Collection entries

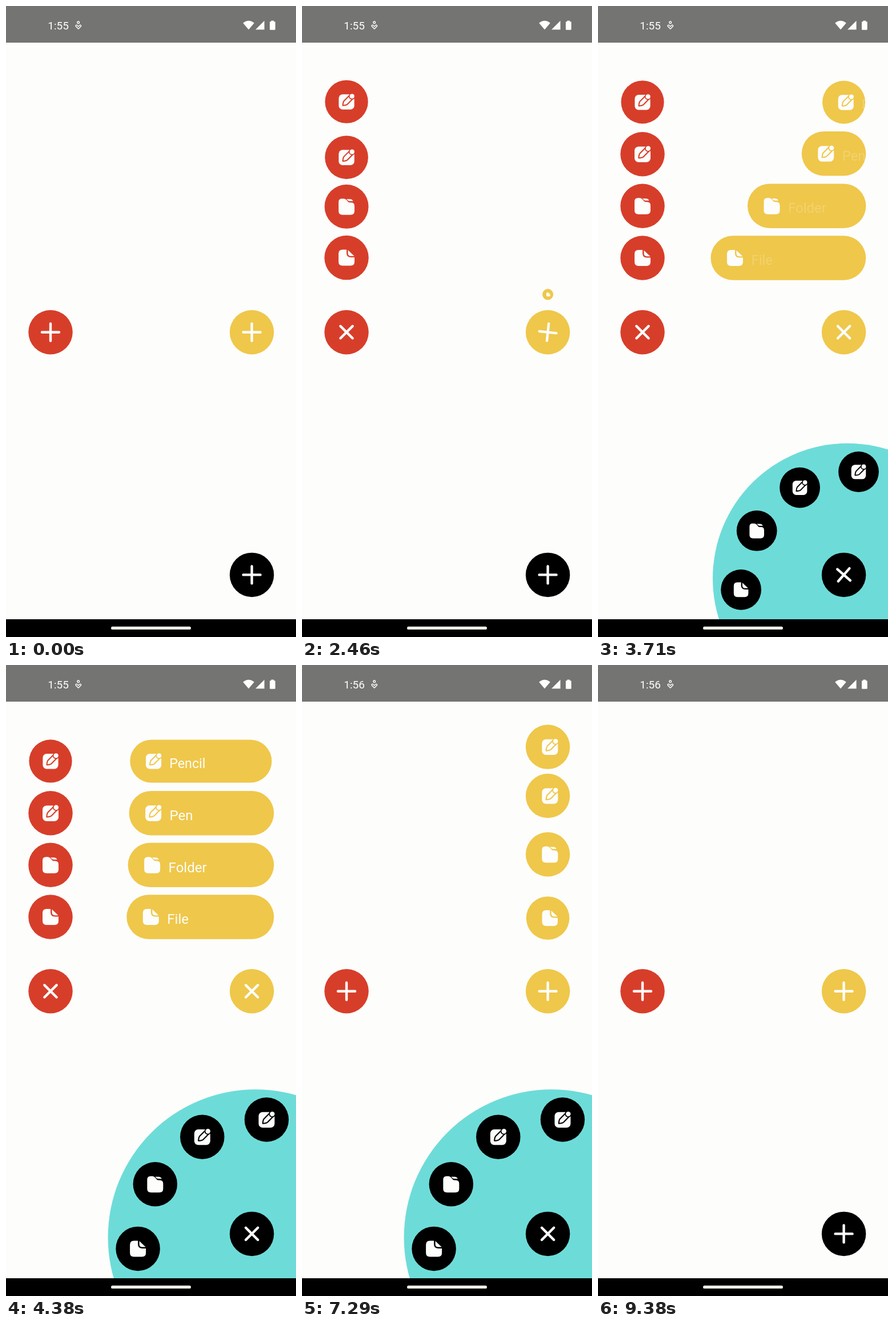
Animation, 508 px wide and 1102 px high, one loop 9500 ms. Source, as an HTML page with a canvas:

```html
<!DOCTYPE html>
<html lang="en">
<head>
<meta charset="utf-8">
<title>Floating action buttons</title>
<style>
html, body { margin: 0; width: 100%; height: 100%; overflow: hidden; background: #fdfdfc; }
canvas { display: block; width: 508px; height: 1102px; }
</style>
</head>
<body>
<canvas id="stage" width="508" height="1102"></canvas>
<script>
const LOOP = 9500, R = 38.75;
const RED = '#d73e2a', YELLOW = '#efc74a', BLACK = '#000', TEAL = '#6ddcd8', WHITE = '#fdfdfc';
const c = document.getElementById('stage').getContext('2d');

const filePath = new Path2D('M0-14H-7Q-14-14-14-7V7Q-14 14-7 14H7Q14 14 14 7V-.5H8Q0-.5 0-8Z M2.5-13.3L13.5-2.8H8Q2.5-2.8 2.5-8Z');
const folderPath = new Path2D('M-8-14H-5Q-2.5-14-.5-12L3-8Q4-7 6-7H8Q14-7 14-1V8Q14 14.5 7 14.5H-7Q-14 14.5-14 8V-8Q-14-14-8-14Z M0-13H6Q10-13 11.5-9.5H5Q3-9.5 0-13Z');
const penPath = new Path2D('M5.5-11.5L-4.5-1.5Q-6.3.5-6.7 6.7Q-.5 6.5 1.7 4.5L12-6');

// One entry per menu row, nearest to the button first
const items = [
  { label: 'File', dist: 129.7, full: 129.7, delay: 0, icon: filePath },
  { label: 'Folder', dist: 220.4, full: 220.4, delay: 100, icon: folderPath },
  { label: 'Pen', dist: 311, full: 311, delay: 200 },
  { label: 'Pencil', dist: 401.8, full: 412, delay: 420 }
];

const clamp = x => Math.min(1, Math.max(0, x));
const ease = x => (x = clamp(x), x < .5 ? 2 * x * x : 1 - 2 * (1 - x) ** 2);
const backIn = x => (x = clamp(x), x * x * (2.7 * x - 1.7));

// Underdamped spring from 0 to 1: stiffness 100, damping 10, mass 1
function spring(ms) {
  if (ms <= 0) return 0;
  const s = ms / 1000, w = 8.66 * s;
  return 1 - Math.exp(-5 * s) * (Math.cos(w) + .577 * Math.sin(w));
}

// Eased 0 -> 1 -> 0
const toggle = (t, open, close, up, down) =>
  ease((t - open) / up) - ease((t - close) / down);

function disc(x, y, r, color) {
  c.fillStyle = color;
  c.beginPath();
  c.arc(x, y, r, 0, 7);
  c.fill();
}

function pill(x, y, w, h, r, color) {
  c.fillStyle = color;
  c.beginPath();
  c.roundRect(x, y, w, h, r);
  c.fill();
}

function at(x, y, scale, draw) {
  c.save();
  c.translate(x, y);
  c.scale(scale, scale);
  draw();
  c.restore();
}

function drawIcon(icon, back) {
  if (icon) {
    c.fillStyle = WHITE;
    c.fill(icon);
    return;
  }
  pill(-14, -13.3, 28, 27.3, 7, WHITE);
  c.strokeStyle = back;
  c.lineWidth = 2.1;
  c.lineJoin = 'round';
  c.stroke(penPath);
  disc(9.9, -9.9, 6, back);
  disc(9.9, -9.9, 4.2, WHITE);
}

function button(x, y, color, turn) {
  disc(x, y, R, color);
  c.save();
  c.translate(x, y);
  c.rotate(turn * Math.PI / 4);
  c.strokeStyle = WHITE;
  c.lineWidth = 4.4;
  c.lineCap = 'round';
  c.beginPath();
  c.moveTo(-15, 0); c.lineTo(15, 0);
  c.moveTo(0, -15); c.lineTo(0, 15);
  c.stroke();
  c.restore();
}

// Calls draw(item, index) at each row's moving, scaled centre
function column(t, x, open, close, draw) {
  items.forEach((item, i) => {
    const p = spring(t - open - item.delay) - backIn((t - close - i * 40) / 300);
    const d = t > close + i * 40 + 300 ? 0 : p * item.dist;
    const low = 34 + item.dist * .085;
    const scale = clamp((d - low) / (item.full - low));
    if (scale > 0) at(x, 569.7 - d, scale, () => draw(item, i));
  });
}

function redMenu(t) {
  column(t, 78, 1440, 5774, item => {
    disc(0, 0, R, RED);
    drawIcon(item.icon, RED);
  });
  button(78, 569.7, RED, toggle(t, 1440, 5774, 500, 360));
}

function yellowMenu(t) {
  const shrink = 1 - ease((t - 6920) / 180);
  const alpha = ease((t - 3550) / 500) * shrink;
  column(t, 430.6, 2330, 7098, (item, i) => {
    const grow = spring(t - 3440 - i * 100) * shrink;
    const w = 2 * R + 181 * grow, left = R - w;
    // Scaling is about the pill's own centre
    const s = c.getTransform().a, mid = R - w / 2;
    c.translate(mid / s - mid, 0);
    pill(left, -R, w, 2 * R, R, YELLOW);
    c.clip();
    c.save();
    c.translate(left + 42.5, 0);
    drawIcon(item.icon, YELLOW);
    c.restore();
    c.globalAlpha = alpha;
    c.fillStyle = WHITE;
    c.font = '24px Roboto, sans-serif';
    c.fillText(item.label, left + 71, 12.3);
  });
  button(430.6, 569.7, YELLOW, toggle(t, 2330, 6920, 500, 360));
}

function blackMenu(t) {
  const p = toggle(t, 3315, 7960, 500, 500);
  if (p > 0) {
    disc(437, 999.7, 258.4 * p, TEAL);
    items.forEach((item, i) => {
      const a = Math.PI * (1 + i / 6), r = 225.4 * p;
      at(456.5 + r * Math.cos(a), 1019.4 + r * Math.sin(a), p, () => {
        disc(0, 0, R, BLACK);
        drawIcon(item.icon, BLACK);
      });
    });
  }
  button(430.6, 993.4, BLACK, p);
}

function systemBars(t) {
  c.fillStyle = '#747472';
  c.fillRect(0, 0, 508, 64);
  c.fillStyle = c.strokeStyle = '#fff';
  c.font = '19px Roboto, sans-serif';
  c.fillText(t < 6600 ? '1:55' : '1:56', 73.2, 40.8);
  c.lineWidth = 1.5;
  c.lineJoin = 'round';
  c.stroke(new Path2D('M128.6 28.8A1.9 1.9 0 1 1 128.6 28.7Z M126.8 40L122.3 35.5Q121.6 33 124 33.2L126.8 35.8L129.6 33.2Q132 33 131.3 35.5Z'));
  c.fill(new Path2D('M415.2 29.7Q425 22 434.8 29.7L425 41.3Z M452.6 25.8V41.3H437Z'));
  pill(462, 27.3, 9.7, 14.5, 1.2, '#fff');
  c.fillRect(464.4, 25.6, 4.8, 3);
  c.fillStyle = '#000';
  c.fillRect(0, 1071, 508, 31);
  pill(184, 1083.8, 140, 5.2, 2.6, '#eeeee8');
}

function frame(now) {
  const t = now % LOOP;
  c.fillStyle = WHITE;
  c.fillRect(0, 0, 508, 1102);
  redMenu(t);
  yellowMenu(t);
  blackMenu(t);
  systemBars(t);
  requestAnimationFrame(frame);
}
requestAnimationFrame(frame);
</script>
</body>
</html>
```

[Task statement]
Please print the entries above exactly. Skip every picture.

[Answer box]
Animation, 508 px wide and 1102 px high, one loop 9500 ms. Source, as an HTML page with a canvas:

```html
<!DOCTYPE html>
<html lang="en">
<head>
<meta charset="utf-8">
<title>Floating action buttons</title>
<style>
html, body { margin: 0; width: 100%; height: 100%; overflow: hidden; background: #fdfdfc; }
canvas { display: block; width: 508px; height: 1102px; }
</style>
</head>
<body>
<canvas id="stage" width="508" height="1102"></canvas>
<script>
const LOOP = 9500, R = 38.75;
const RED = '#d73e2a', YELLOW = '#efc74a', BLACK = '#000', TEAL = '#6ddcd8', WHITE = '#fdfdfc';
const c = document.getElementById('stage').getContext('2d');

const filePath = new Path2D('M0-14H-7Q-14-14-14-7V7Q-14 14-7 14H7Q14 14 14 7V-.5H8Q0-.5 0-8Z M2.5-13.3L13.5-2.8H8Q2.5-2.8 2.5-8Z');
const folderPath = new Path2D('M-8-14H-5Q-2.5-14-.5-12L3-8Q4-7 6-7H8Q14-7 14-1V8Q14 14.5 7 14.5H-7Q-14 14.5-14 8V-8Q-14-14-8-14Z M0-13H6Q10-13 11.5-9.5H5Q3-9.5 0-13Z');
const penPath = new Path2D('M5.5-11.5L-4.5-1.5Q-6.3.5-6.7 6.7Q-.5 6.5 1.7 4.5L12-6');

// One entry per menu row, nearest to the button first
const items = [
  { label: 'File', dist: 129.7, full: 129.7, delay: 0, icon: filePath },
  { label: 'Folder', dist: 220.4, full: 220.4, delay: 100, icon: folderPath },
  { label: 'Pen', dist: 311, full: 311, delay: 200 },
  { label: 'Pencil', dist: 401.8, full: 412, delay: 420 }
];

const clamp = x => Math.min(1, Math.max(0, x));
const ease = x => (x = clamp(x), x < .5 ? 2 * x * x : 1 - 2 * (1 - x) ** 2);
const backIn = x => (x = clamp(x), x * x * (2.7 * x - 1.7));

// Underdamped spring from 0 to 1: stiffness 100, damping 10, mass 1
function spring(ms) {
  if (ms <= 0) return 0;
  const s = ms / 1000, w = 8.66 * s;
  return 1 - Math.exp(-5 * s) * (Math.cos(w) + .577 * Math.sin(w));
}

// Eased 0 -> 1 -> 0
const toggle = (t, open, close, up, down) =>
  ease((t - open) / up) - ease((t - close) / down);

function disc(x, y, r, color) {
  c.fillStyle = color;
  c.beginPath();
  c.arc(x, y, r, 0, 7);
  c.fill();
}

function pill(x, y, w, h, r, color) {
  c.fillStyle = color;
  c.beginPath();
  c.roundRect(x, y, w, h, r);
  c.fill();
}

function at(x, y, scale, draw) {
  c.save();
  c.translate(x, y);
  c.scale(scale, scale);
  draw();
  c.restore();
}

function drawIcon(icon, back) {
  if (icon) {
    c.fillStyle = WHITE;
    c.fill(icon);
    return;
  }
  pill(-14, -13.3, 28, 27.3, 7, WHITE);
  c.strokeStyle = back;
  c.lineWidth = 2.1;
  c.lineJoin = 'round';
  c.stroke(penPath);
  disc(9.9, -9.9, 6, back);
  disc(9.9, -9.9, 4.2, WHITE);
}

function button(x, y, color, turn) {
  disc(x, y, R, color);
  c.save();
  c.translate(x, y);
  c.rotate(turn * Math.PI / 4);
  c.strokeStyle = WHITE;
  c.lineWidth = 4.4;
  c.lineCap = 'round';
  c.beginPath();
  c.moveTo(-15, 0); c.lineTo(15, 0);
  c.moveTo(0, -15); c.lineTo(0, 15);
  c.stroke();
  c.restore();
}

// Calls draw(item, index) at each row's moving, scaled centre
function column(t, x, open, close, draw) {
  items.forEach((item, i) => {
    const p = spring(t - open - item.delay) - backIn((t - close - i * 40) / 300);
    const d = t > close + i * 40 + 300 ? 0 : p * item.dist;
    const low = 34 + item.dist * .085;
    const scale = clamp((d - low) / (item.full - low));
    if (scale > 0) at(x, 569.7 - d, scale, () => draw(item, i));
  });
}

function redMenu(t) {
  column(t, 78, 1440, 5774, item => {
    disc(0, 0, R, RED);
    drawIcon(item.icon, RED);
  });
  button(78, 569.7, RED, toggle(t, 1440, 5774, 500, 360));
}

function yellowMenu(t) {
  const shrink = 1 - ease((t - 6920) / 180);
  const alpha = ease((t - 3550) / 500) * shrink;
  column(t, 430.6, 2330, 7098, (item, i) => {
    const grow = spring(t - 3440 - i * 100) * shrink;
    const w = 2 * R + 181 * grow, left = R - w;
    // Scaling is about the pill's own centre
    const s = c.getTransform().a, mid = R - w / 2;
    c.translate(mid / s - mid, 0);
    pill(left, -R, w, 2 * R, R, YELLOW);
    c.clip();
    c.save();
    c.translate(left + 42.5, 0);
    drawIcon(item.icon, YELLOW);
    c.restore();
    c.globalAlpha = alpha;
    c.fillStyle = WHITE;
    c.font = '24px Roboto, sans-serif';
    c.fillText(item.label, left + 71, 12.3);
  });
  button(430.6, 569.7, YELLOW, toggle(t, 2330, 6920, 500, 360));
}

function blackMenu(t) {
  const p = toggle(t, 3315, 7960, 500, 500);
  if (p > 0) {
    disc(437, 999.7, 258.4 * p, TEAL);
    items.forEach((item, i) => {
      const a = Math.PI * (1 + i / 6), r = 225.4 * p;
      at(456.5 + r * Math.cos(a), 1019.4 + r * Math.sin(a), p, () => {
        disc(0, 0, R, BLACK);
        drawIcon(item.icon, BLACK);
      });
    });
  }
  button(430.6, 993.4, BLACK, p);
}

function systemBars(t) {
  c.fillStyle = '#747472';
  c.fillRect(0, 0, 508, 64);
  c.fillStyle = c.strokeStyle = '#fff';
  c.font = '19px Roboto, sans-serif';
  c.fillText(t < 6600 ? '1:55' : '1:56', 73.2, 40.8);
  c.lineWidth = 1.5;
  c.lineJoin = 'round';
  c.stroke(new Path2D('M128.6 28.8A1.9 1.9 0 1 1 128.6 28.7Z M126.8 40L122.3 35.5Q121.6 33 124 33.2L126.8 35.8L129.6 33.2Q132 33 131.3 35.5Z'));
  c.fill(new Path2D('M415.2 29.7Q425 22 434.8 29.7L425 41.3Z M452.6 25.8V41.3H437Z'));
  pill(462, 27.3, 9.7, 14.5, 1.2, '#fff');
  c.fillRect(464.4, 25.6, 4.8, 3);
  c.fillStyle = '#000';
  c.fillRect(0, 1071, 508, 31);
  pill(184, 1083.8, 140, 5.2, 2.6, '#eeeee8');
}

function frame(now) {
  const t = now % LOOP;
  c.fillStyle = WHITE;
  c.fillRect(0, 0, 508, 1102);
  redMenu(t);
  yellowMenu(t);
  blackMenu(t);
  systemBars(t);
  requestAnimationFrame(frame);
}
requestAnimationFrame(frame);
</script>
</body>
</html>
```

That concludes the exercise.